▶ **Task requirements**
Report, as a number alone, how many lines below contain the string "rect".

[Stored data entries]
+ + + + + + +
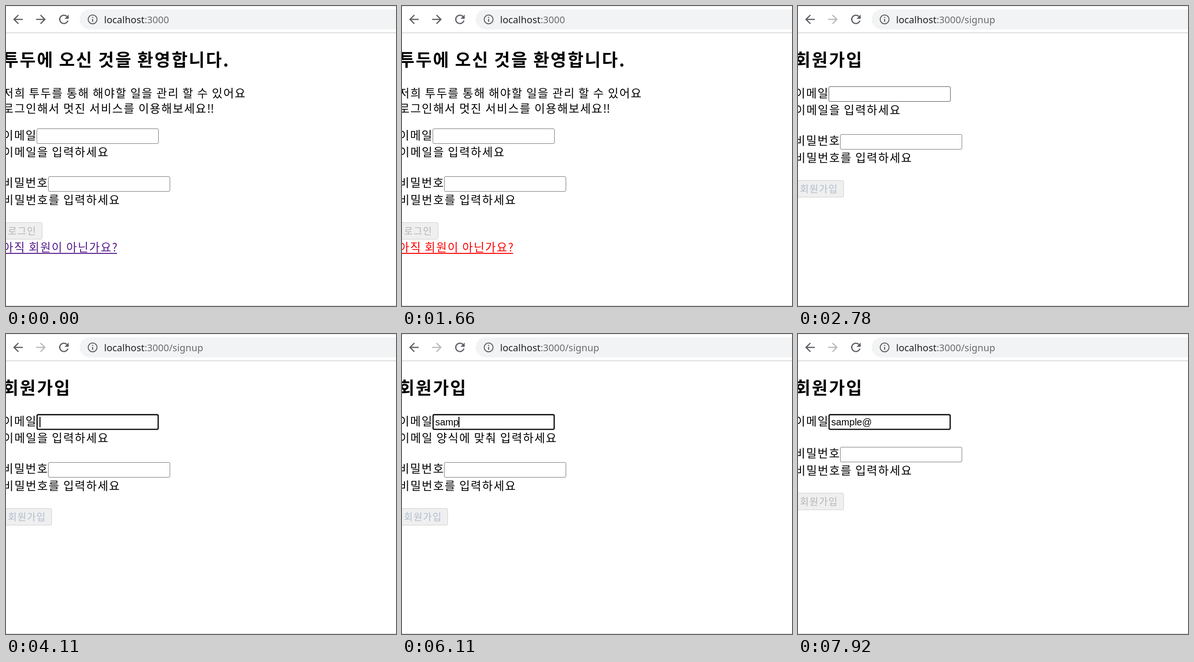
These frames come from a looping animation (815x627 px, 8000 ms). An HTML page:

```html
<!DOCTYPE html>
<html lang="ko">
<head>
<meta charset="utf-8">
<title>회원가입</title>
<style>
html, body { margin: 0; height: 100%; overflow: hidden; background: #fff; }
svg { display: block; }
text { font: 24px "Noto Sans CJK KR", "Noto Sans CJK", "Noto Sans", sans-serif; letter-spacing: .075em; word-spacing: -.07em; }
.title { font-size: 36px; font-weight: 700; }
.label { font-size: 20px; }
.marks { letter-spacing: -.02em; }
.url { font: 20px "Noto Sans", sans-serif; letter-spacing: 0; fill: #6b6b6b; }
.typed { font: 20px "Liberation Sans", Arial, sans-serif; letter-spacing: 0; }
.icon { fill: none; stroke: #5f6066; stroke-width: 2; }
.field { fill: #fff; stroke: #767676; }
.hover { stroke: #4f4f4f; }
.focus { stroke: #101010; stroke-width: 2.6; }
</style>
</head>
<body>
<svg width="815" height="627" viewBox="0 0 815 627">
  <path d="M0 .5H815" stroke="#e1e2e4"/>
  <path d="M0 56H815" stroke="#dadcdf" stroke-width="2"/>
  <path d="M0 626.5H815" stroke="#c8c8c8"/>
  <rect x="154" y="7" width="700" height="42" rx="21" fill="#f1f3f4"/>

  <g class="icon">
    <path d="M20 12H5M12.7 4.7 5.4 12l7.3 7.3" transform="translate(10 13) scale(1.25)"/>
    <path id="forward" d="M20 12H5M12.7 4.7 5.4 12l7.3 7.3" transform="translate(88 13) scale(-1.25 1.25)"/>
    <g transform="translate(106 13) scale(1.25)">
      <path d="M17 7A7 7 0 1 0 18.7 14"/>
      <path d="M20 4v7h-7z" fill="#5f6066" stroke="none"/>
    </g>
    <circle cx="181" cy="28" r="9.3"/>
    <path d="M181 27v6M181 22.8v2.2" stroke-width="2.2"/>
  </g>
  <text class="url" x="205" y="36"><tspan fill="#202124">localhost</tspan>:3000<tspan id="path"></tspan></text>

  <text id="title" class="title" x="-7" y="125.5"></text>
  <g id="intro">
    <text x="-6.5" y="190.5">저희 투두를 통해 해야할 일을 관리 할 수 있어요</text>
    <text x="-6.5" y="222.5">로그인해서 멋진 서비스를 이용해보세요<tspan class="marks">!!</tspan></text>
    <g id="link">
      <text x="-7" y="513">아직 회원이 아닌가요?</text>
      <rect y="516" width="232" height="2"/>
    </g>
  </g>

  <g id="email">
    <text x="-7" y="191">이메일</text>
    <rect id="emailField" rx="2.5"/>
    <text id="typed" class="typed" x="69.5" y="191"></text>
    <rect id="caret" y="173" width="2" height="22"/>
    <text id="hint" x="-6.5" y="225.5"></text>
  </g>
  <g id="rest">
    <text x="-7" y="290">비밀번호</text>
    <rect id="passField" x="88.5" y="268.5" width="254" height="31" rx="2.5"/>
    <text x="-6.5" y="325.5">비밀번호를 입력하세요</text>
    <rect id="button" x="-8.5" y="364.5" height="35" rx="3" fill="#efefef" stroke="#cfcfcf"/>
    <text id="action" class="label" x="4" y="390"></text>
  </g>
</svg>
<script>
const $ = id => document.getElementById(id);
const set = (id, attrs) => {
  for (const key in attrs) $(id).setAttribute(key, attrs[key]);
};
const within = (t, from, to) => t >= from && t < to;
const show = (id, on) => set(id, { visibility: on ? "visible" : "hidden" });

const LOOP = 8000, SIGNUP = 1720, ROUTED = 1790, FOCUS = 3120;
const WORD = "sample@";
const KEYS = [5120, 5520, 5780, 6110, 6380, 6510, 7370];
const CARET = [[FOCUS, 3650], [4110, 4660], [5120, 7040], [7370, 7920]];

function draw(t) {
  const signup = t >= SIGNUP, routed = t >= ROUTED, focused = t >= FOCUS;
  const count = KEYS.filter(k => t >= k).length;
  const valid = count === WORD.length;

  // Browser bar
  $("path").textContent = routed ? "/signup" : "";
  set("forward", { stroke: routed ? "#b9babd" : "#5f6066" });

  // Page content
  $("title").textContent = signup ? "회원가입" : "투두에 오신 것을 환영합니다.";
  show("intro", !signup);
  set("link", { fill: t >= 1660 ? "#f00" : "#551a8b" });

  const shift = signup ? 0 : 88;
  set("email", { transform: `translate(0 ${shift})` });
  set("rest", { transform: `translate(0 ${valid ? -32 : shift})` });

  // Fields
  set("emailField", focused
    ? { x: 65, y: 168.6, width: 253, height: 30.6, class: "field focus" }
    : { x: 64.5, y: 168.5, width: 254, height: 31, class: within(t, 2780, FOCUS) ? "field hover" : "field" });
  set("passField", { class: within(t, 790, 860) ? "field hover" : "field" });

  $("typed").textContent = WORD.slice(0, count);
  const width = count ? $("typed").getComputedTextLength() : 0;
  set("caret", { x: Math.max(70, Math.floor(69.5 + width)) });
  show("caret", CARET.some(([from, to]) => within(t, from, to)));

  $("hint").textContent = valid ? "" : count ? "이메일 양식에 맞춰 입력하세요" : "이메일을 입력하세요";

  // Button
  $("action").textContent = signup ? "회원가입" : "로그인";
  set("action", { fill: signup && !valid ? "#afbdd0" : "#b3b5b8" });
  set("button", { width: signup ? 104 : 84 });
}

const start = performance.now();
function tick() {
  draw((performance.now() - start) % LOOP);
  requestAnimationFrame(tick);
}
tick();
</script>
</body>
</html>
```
+ + + + + + +
▶ **Exercise result**
6